Jeff Asbury is donating all the building materials for the project from Coastal Building Material, and Chuck Chatter with 180 Painting offered to do the painting for the facility.

“This place would not have been possible without the help of people like Seafarers International, Miceli’s, Beavertail and Nautic Star. Those are our key strategic partners,” David said.

Board member Keith Campbell said when they have the permits in place and get everyone on the same schedule, the build-out should take three days at the most.

“This is the first I have ever seen,” he said of the facility. “It is not VA supported. It’s not government funded. It’s self-sufficient. Now the sky is the limit on how big it can get, how wide we can grow.”

Many of the veterans affiliated with the organization have already offered a helping hand throughout the construction process.

There are many items the organization is in need of once the organization settles into the new facility, such items as nice, welcoming, matching furniture for the two offices; four computers; printers; a phone system; a point of sale system; chairs; stools; two drying stations for the rod building; and a display counter.

One of the two office spaces will be used by certified veteran services officers. David said they are going to start with having two VSOs, one of which is Campbell.

Campbell said he wants to become certified, so he can help veterans at a higher level.

“I get a lot of road blocks doing it on my own,” he said of offering a helping hand. “I feel with being a certified VSO, it will open up some avenues to meet other people and make a lot of the roads easier.”

There is a national certification a person has to take through the Department of Veteran Affairs to become a VSO. After purchasing the books to become certified, people can go through the process as quickly or slowly as they chose, as long as they complete the testing within a year’s time.

David said once the individual passes the certification test, Wounded Warrior Anglers has to apply as a nonprofit organization with the certified veteran service officers at Veterans Affairs to become a patient advocate and VSO.

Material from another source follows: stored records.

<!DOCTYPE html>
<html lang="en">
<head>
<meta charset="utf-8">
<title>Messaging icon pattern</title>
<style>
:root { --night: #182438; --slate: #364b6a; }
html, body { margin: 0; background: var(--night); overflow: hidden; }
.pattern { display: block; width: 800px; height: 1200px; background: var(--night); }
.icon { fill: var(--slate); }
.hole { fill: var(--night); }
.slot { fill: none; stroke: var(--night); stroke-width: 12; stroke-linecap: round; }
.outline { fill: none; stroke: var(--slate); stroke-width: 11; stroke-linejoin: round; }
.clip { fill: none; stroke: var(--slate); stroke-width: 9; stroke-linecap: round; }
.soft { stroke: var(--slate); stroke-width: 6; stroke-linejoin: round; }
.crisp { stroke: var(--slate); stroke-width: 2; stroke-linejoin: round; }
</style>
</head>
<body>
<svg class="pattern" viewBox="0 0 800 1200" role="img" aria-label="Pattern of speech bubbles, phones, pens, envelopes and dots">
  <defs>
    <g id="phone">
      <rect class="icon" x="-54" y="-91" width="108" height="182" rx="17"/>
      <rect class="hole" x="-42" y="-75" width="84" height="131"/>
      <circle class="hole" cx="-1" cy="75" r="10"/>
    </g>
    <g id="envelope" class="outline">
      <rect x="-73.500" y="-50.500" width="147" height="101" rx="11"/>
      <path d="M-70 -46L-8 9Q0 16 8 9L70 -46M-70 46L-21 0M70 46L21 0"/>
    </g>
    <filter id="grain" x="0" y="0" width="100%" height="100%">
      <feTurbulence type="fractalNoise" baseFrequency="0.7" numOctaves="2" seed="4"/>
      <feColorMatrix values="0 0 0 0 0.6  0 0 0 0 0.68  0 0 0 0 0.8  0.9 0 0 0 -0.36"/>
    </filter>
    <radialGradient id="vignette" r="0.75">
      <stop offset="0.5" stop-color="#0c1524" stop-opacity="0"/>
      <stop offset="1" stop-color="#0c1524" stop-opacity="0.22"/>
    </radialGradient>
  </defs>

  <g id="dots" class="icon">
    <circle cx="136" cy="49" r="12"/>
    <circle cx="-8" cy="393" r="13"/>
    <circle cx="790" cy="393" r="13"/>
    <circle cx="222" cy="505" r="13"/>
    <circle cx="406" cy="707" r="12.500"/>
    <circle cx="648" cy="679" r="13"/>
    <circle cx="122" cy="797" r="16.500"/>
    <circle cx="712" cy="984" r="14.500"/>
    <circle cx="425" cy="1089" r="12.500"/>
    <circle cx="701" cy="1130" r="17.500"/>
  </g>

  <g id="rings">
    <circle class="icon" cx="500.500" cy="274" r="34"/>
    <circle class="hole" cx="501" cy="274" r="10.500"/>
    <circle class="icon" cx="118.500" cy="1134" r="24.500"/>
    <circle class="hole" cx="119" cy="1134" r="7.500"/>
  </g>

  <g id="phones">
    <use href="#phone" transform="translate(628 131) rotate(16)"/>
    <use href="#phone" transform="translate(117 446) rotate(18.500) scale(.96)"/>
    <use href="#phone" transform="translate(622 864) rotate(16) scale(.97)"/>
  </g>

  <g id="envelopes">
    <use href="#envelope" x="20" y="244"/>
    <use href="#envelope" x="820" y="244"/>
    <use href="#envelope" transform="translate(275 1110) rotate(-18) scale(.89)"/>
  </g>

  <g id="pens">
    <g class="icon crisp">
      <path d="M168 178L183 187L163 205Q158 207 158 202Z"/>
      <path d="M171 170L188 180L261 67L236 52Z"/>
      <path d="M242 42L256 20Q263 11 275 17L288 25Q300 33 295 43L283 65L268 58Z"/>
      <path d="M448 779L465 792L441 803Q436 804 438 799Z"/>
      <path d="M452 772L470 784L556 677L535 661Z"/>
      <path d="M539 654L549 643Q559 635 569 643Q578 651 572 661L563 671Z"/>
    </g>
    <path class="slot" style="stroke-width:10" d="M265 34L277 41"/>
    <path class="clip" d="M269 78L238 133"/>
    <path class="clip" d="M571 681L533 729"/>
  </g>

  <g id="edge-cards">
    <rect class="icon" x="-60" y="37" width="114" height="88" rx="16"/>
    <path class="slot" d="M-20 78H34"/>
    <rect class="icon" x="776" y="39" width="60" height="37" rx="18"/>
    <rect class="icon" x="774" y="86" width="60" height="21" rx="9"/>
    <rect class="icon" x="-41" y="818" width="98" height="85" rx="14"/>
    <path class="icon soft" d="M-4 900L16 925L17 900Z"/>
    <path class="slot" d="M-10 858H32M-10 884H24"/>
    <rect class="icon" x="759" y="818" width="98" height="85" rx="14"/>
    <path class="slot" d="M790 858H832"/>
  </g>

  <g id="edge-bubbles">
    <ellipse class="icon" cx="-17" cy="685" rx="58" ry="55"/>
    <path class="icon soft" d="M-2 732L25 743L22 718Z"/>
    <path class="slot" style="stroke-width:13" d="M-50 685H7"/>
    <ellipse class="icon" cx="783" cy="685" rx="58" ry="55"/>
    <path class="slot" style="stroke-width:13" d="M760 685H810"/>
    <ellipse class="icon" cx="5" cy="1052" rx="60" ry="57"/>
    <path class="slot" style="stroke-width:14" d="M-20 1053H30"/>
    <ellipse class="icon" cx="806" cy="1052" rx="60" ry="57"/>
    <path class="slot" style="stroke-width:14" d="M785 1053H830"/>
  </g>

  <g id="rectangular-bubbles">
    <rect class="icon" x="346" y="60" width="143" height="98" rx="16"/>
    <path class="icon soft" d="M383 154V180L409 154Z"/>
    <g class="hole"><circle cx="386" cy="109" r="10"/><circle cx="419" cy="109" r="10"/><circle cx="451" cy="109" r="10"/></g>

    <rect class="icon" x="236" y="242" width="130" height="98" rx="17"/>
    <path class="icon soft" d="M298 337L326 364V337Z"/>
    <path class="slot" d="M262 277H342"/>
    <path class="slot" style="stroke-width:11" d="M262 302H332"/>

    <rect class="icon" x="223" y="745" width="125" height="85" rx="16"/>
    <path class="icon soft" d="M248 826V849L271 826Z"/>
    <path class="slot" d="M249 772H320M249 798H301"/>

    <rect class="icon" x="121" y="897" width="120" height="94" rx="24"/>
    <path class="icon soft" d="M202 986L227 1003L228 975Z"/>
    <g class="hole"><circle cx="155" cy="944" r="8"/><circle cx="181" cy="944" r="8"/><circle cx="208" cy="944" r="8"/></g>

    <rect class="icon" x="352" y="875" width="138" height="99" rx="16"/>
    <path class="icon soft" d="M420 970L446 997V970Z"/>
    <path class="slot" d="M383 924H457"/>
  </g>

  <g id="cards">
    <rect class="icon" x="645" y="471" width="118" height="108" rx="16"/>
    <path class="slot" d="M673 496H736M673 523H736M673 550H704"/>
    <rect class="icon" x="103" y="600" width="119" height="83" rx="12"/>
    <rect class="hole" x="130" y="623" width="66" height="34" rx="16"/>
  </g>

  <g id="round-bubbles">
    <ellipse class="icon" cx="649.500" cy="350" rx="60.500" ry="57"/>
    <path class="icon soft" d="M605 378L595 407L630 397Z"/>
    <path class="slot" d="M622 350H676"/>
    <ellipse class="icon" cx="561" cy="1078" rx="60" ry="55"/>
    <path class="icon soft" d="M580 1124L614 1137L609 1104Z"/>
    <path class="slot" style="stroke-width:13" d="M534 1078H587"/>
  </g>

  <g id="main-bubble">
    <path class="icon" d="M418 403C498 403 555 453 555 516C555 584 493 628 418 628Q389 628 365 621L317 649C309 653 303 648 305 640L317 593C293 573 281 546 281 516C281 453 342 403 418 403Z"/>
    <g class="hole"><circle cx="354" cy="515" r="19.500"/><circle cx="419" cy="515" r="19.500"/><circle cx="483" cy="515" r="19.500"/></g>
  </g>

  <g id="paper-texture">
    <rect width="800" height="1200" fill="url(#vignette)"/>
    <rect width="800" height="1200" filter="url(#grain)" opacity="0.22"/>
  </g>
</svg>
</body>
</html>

“Anybody can help a veteran, but being a certified veteran services officer means you have access to the VA system and access to the VA computers. It makes it easier and better for the veteran,” he said.

The multi-purpose room will be utilized for the national board meetings, rod building workshops, the raffle boat when activities are not going on and a gathering space for educational programs and entertainment.

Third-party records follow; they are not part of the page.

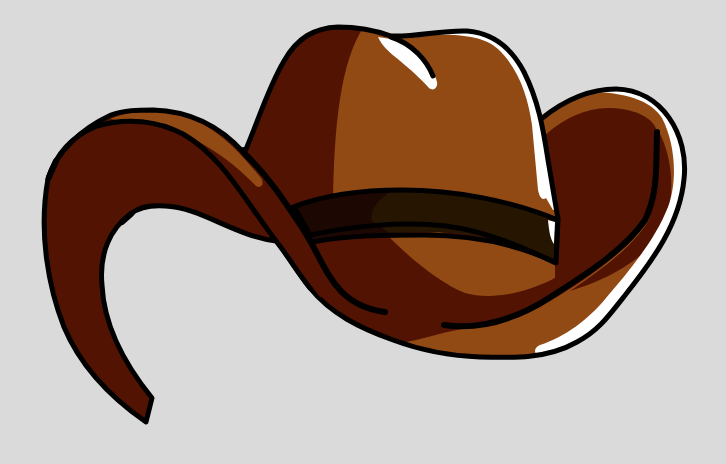
<!DOCTYPE html>
<html lang="en">
<head>
<meta charset="utf-8">
<title>Cowboy hat</title>
<style>
:root {
  --backdrop: #dadada;
  --leather: #924a14;
  --shadow: #521303;
  --band: #261500;
  --band-shadow: #1c0702;
  --ink: #000;
  --shine: #fff;
}
html, body { margin: 0; overflow: hidden; background: var(--backdrop); }
svg { display: block; width: 726px; height: 464px; }
.leather { fill: var(--leather); }
.shadow { fill: var(--shadow); }
.band { fill: var(--band); }
.band-shadow { fill: var(--band-shadow); }
.shine { fill: var(--shine); }
.ink { fill: none; stroke: var(--ink); stroke-width: 5; stroke-linecap: round; stroke-linejoin: round; }
.bold { stroke-width: 6; }
</style>
</head>
<body>
<svg viewBox="0 0 726 464" role="img" aria-label="Brown cowboy hat with a curled brim">
  <defs>
    <path id="brim-shape" d="M541 119C562 102 588 89 616 89C662 90 689 135 684 179C680 223 653 260 626 294C608 317 598 331 577 342C547 359 513 358 480 357C449 356 420 350 393 340C360 328 331 314 310 288C295 269 287 253 276 240L240 150Z"/>
    <path id="crown-shape" d="M244 154C259 119 268 88 284 61C297 38 314 28 338 27C361 27 377 31 391 36C418 37 440 30 467 31C493 33 512 49 524 72C538 100 543 127 548 160L558 219L556 263C515 246 480 235 430 235L310 243Z"/>
    <path id="curl-shape" d="M48 179C56 153 72 136 97 126C127 117 158 121 183 134C222 156 246 202 276 241C235 236 200 207 165 206C149 205 139 207 131 214C110 228 99 254 102 285C104 327 126 366 152 398L146 422C110 397 80 365 64 327C49 289 38 233 48 179Z"/>
    <clipPath id="brim-clip"><use href="#brim-shape"/></clipPath>
    <clipPath id="crown-clip"><use href="#crown-shape"/></clipPath>
  </defs>

  <rect width="726" height="464" fill="var(--backdrop)"/>

  <g id="brim">
    <use href="#brim-shape" class="shadow"/>
    <g clip-path="url(#brim-clip)">
      <path class="leather" d="M541 139C562 118 588 107 611 108C637 109 655 119 657 132C661 163 662 190 653 213C634 245 590 278 550 301C525 317 500 325 470 328C448 330 426 339 401 343L430 370H580L700 240V80H530Z"/>
      <path class="shadow" d="M658 130C669 150 674 177 670 203C666 222 659 237 645 251C629 267 600 282 570 291C607 266 642 239 652 213C660 190 659 163 658 130Z"/>
      <path class="shine" d="M590 92C623 92 651 100 662 118C675 143 678 180 668 207C655 240 630 270 606 298C589 319 565 337 540 345C533 348 534 354 539 356L545 364L620 330L700 220V80H600Z"/>
      <path class="leather" d="M388 236C411 259 440 283 465 293C493 301 528 292 555 278V262L470 236Z"/>
    </g>
    <use href="#brim-shape" class="ink"/>
    <path class="ink bold" d="M657 132C656 167 658 194 645 220C624 251 583 276 549 298C516 319 480 330 444 325"/>
  </g>

  <g id="crown">
    <use href="#crown-shape" class="shadow"/>
    <g clip-path="url(#crown-clip)">
      <path class="leather" d="M365 25C340 60 334 129 333 200L430 230L570 240V20Z"/>
      <path class="shine" d="M425 35C452 34 482 34 498 49C519 69 528 97 532 125L538 190C540 200 544 200 546 198L553 210L575 210V20H430Z"/>
      <path class="shadow" d="M310 236L395 232L430 238L310 247Z"/>
      <path class="leather" d="M390 237L440 232L560 260L480 252Z"/>
    </g>
    <path class="shine" d="M378 37C382 46 390 53 399 60C411 70 420 78 429 88C434 92 438 87 437 82C434 68 418 49 397 40Z"/>
    <path class="ink" d="M244 154C259 119 268 88 284 61C297 38 314 28 338 27C361 27 377 31 391 36C418 37 440 30 467 31C493 33 512 49 524 72C538 100 543 127 548 160L558 219"/>
    <path class="ink" d="M391 37C413 44 427 61 433 76"/>
  </g>

  <g id="hat-band">
    <path class="band" d="M293 207C327 194 362 190 402 190C456 190 512 201 558 220L556 263C508 238 467 231 417 232L312 240Z"/>
    <path class="band-shadow" d="M293 207C327 194 360 192 392 191C378 199 371 209 371 220L389 233L312 241Z"/>
    <path class="shine" d="M548 220L555 222L554 244C550 239 549 230 548 220Z"/>
    <path class="ink" d="M293 207C327 194 362 190 402 190C456 190 512 201 558 220L556 263C517 244 483 231 446 226C402 221 350 226 306 236"/>
    <path class="ink" d="M312 242C350 235 386 235 424 235C472 235 515 243 554 262"/>
  </g>

  <g id="curled-brim">
    <path class="shadow" d="M90 130C113 113 131 109 153 110C190 111 220 126 244 153C270 178 289 206 303 231C320 259 332 286 353 301L320 297L276 241Z"/>
    <use href="#curl-shape" class="shadow"/>
    <path class="leather" d="M110 119C126 112 146 111 165 113C205 117 230 140 261 178C265 184 261 189 256 186C227 155 185 130 150 122C136 119 123 122 110 119Z"/>
    <use href="#curl-shape" class="ink"/>
    <path class="ink" d="M48 179C57 151 81 129 111 115C124 110 138 110 153 110C190 111 220 126 244 153C270 178 287 205 303 229C326 264 332 305 385 312"/>
    <path class="ink bold" d="M244 153C270 178 287 205 303 229C326 264 332 305 385 312"/>
    <path class="ink" d="M276 241C288 256 297 272 310 288"/>
    <path class="ink bold" d="M294 208L310 236M49 177L56 161M131 214L122 222"/>
  </g>
</svg>
</body>
</html>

The facility will also have space for custom rods and reels, the production line, Mission 23 and the Wounded Warrior Anglers shirts.

David expressed a great deal of excitement regarding the endless possibilities the new facility will have for its members with one of its programs – rod building. He said they will eventually have a window of time blocked out for the members to stop by the facility and work on their custom rods.

“As long as they are buying their equipment, blanks and material from us, which will actually help fund the organization, and they are a member, they are going to be able to come in and have access to use it,” David said.

In the future, he hopes to block out time for eight days every two weeks. The other four days will be used to work with two new warriors teaching them how to build their own rod, followed by a fishing trip using their custom rod.

“That’s long term,” David said. “That is my ultimate goal to train two warriors every two weeks.”

An open house will be held in the near future, which Judy said the public and their partners are more than welcome to attend.

“Anybody that’s in the community that wants to reach out to us and talk to us, we more than welcome their calls,” she said. “We are wanting our veterans to come in and be community oriented because veterans and their families are some of the strongest fibers of our nation.”

Once the interior walls are up and furniture is brought in for the offices, the facility will open with regular business hours.

The headquarters is located at 1490 Pine Island Road, Unit 5D. For information, call (239) 257-3410.

Article written by Meghan McCoy, Wounded Warrior Anglers media director.